Daniel David says
I entirely agree about comedy that aspires to be philosophical; it can be excellent—take some of Bill Hicks’s stuff, for example. But on comedians as the new philosophers:
I’ve heard a number of comedians make similar statements lately, but as someone who finds the lion’s share of comedy pretty mundane, it’s a little irksome. My view is admittedly a blinkered one, and I’m obviously taking this statement out of context, but it strikes me as a narrow view of philosophy and pretty inflated (though oddly common) view of comedy. I realize that a lot of people think that the two interpenetrate significantly, and maybe its just semantics, but I wonder how many philosophers would be as casual about the equation.
Comedy veers deliberately into the ignorant and the trivial as often as the profound or the didactic. Either can work for its purposes, and that’s the real problem for me. Being funny is an entirely separate goal from having or spreading good ideas (which is a crude way of putting what I take philosophers to be aiming at). Forgetting that distinction might mean we hazard likening the good or the true to the entertaining. I’m resigned to believe that philosophers have the privilege of occasionally being boring in the service of honesty and thoroughness, but that’s death for a comic.

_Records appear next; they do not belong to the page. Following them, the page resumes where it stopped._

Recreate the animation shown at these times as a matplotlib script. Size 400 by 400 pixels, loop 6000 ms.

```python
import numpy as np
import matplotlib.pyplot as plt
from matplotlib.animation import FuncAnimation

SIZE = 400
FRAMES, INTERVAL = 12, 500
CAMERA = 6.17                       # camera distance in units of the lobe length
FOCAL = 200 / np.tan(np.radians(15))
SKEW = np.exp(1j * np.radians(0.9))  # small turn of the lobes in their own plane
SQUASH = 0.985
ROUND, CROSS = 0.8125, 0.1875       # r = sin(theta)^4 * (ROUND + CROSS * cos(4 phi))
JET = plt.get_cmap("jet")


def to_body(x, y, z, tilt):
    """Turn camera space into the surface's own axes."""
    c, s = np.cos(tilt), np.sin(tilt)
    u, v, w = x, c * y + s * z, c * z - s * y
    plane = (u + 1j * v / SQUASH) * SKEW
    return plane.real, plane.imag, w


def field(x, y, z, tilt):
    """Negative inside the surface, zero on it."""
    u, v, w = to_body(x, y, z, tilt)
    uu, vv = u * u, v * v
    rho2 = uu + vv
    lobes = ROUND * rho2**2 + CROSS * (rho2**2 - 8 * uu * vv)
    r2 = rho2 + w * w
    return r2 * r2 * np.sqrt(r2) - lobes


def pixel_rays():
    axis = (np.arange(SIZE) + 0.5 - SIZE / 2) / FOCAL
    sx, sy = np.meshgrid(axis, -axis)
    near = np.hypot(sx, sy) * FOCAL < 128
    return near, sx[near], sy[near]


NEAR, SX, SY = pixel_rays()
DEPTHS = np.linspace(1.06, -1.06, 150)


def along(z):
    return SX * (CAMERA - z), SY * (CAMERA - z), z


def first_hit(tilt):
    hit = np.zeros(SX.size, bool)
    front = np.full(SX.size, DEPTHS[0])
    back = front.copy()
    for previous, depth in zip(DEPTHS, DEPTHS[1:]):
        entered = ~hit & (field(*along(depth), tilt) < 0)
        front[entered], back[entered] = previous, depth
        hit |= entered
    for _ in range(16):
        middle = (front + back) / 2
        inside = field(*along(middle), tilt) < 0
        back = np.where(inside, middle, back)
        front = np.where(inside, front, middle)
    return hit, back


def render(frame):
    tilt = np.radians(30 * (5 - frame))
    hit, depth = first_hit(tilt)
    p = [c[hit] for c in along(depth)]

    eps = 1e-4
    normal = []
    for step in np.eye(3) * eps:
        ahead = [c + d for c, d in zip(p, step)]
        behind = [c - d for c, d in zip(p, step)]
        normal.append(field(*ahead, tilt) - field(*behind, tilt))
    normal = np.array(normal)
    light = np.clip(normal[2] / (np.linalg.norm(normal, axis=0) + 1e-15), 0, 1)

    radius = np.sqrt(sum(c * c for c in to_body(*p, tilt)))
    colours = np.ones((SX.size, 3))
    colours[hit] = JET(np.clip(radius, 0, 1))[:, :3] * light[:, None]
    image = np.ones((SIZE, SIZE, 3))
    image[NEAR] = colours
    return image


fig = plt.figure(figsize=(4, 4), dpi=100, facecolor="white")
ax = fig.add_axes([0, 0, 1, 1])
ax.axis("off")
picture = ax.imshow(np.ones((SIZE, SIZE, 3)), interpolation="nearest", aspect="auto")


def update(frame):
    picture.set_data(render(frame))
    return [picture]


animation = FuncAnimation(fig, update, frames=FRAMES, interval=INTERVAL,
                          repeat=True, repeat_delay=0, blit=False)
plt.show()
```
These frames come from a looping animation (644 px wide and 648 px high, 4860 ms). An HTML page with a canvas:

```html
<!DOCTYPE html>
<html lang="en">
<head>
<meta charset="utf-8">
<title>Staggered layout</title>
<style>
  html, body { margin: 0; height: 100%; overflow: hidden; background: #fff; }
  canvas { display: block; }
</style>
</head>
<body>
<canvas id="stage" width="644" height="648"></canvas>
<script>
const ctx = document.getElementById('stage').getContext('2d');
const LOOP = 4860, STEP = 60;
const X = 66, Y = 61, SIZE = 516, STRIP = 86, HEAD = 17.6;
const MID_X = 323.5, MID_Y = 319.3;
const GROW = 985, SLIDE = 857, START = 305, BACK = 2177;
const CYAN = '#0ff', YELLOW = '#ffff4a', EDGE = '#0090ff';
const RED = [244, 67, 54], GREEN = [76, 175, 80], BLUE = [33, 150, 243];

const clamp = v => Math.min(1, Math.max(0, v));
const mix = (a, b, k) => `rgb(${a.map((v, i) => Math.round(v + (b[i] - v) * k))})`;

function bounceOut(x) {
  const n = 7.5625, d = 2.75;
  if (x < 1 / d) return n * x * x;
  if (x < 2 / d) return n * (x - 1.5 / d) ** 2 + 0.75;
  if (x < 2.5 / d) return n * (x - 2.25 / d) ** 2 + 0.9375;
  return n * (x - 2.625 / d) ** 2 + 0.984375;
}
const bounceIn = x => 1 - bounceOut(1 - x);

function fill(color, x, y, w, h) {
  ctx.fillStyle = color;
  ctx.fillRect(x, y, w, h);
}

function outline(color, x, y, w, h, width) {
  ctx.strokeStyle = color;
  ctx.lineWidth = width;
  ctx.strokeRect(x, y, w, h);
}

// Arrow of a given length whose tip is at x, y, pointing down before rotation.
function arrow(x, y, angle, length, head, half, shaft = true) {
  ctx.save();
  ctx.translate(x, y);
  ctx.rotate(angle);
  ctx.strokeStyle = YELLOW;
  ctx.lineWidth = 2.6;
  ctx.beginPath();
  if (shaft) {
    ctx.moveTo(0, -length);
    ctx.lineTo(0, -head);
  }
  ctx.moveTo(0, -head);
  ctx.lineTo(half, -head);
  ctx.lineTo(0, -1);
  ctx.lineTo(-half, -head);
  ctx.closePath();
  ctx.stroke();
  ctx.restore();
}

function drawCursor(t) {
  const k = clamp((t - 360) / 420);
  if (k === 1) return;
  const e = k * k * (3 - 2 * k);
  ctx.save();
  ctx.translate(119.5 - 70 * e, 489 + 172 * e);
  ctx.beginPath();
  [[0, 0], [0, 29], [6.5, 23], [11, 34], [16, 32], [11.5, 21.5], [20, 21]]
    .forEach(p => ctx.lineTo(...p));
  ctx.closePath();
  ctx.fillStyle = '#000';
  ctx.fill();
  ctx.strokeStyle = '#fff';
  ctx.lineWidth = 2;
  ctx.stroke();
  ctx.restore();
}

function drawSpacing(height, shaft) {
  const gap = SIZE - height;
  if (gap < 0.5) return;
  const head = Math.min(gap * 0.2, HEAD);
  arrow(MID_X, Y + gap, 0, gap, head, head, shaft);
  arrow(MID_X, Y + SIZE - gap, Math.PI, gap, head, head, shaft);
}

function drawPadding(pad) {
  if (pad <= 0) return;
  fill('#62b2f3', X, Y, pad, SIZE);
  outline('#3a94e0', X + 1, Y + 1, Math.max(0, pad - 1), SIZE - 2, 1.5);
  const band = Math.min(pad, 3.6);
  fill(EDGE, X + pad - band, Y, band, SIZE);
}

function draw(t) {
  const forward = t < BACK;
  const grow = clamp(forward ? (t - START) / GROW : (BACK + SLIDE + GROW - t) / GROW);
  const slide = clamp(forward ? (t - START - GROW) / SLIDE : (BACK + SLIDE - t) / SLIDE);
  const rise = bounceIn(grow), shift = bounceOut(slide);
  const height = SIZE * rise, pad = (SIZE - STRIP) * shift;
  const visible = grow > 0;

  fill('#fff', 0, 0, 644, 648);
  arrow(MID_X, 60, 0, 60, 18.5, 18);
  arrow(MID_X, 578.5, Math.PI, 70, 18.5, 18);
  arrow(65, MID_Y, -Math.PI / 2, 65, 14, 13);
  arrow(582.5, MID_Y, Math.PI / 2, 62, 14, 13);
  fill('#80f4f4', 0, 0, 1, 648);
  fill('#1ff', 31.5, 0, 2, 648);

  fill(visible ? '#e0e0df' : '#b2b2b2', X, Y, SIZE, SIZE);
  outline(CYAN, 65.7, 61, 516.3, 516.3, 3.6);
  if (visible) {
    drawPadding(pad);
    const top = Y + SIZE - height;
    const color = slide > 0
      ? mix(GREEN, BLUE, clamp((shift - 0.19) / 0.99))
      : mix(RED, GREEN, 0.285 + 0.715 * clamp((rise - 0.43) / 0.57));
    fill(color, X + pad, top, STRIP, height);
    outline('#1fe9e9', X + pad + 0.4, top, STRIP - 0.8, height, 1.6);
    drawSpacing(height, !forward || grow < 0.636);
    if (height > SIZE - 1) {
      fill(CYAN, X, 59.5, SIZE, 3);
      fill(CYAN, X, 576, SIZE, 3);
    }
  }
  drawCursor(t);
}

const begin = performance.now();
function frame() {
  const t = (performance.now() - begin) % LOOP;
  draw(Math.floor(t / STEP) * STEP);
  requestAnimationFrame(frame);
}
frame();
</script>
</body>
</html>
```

David Buchanan says
Good points, Daniel. I’ve been thinking about some of the same issues you’ve raised lately, so much that I’ve decided to write something about it. It’s pretty clear that any reasonable equation of comedy and philosophy would have to come with a few qualifications. Certain kinds of comedy are like certain kinds of philosophy in some respects. (Maybe it’s just a co-incidence but Nietzsche makes me laugh out loud.) If that essay plan works out, I hope you’ll take a look and maybe offer a response.
Daniel David says
I look forward to reading it. I like the fact that Miller seems to feel comedy should involve a sense of ethics. A lot of people seem to think that comedy is an end in itself, and shouldn’t be held to account for any social effect. If I’m recalling correctly, I think that’s part of what ultimately made Chappelle uncomfortable with his show. Anyway, it’s nice to see a comic acknowledge that and take responsibility.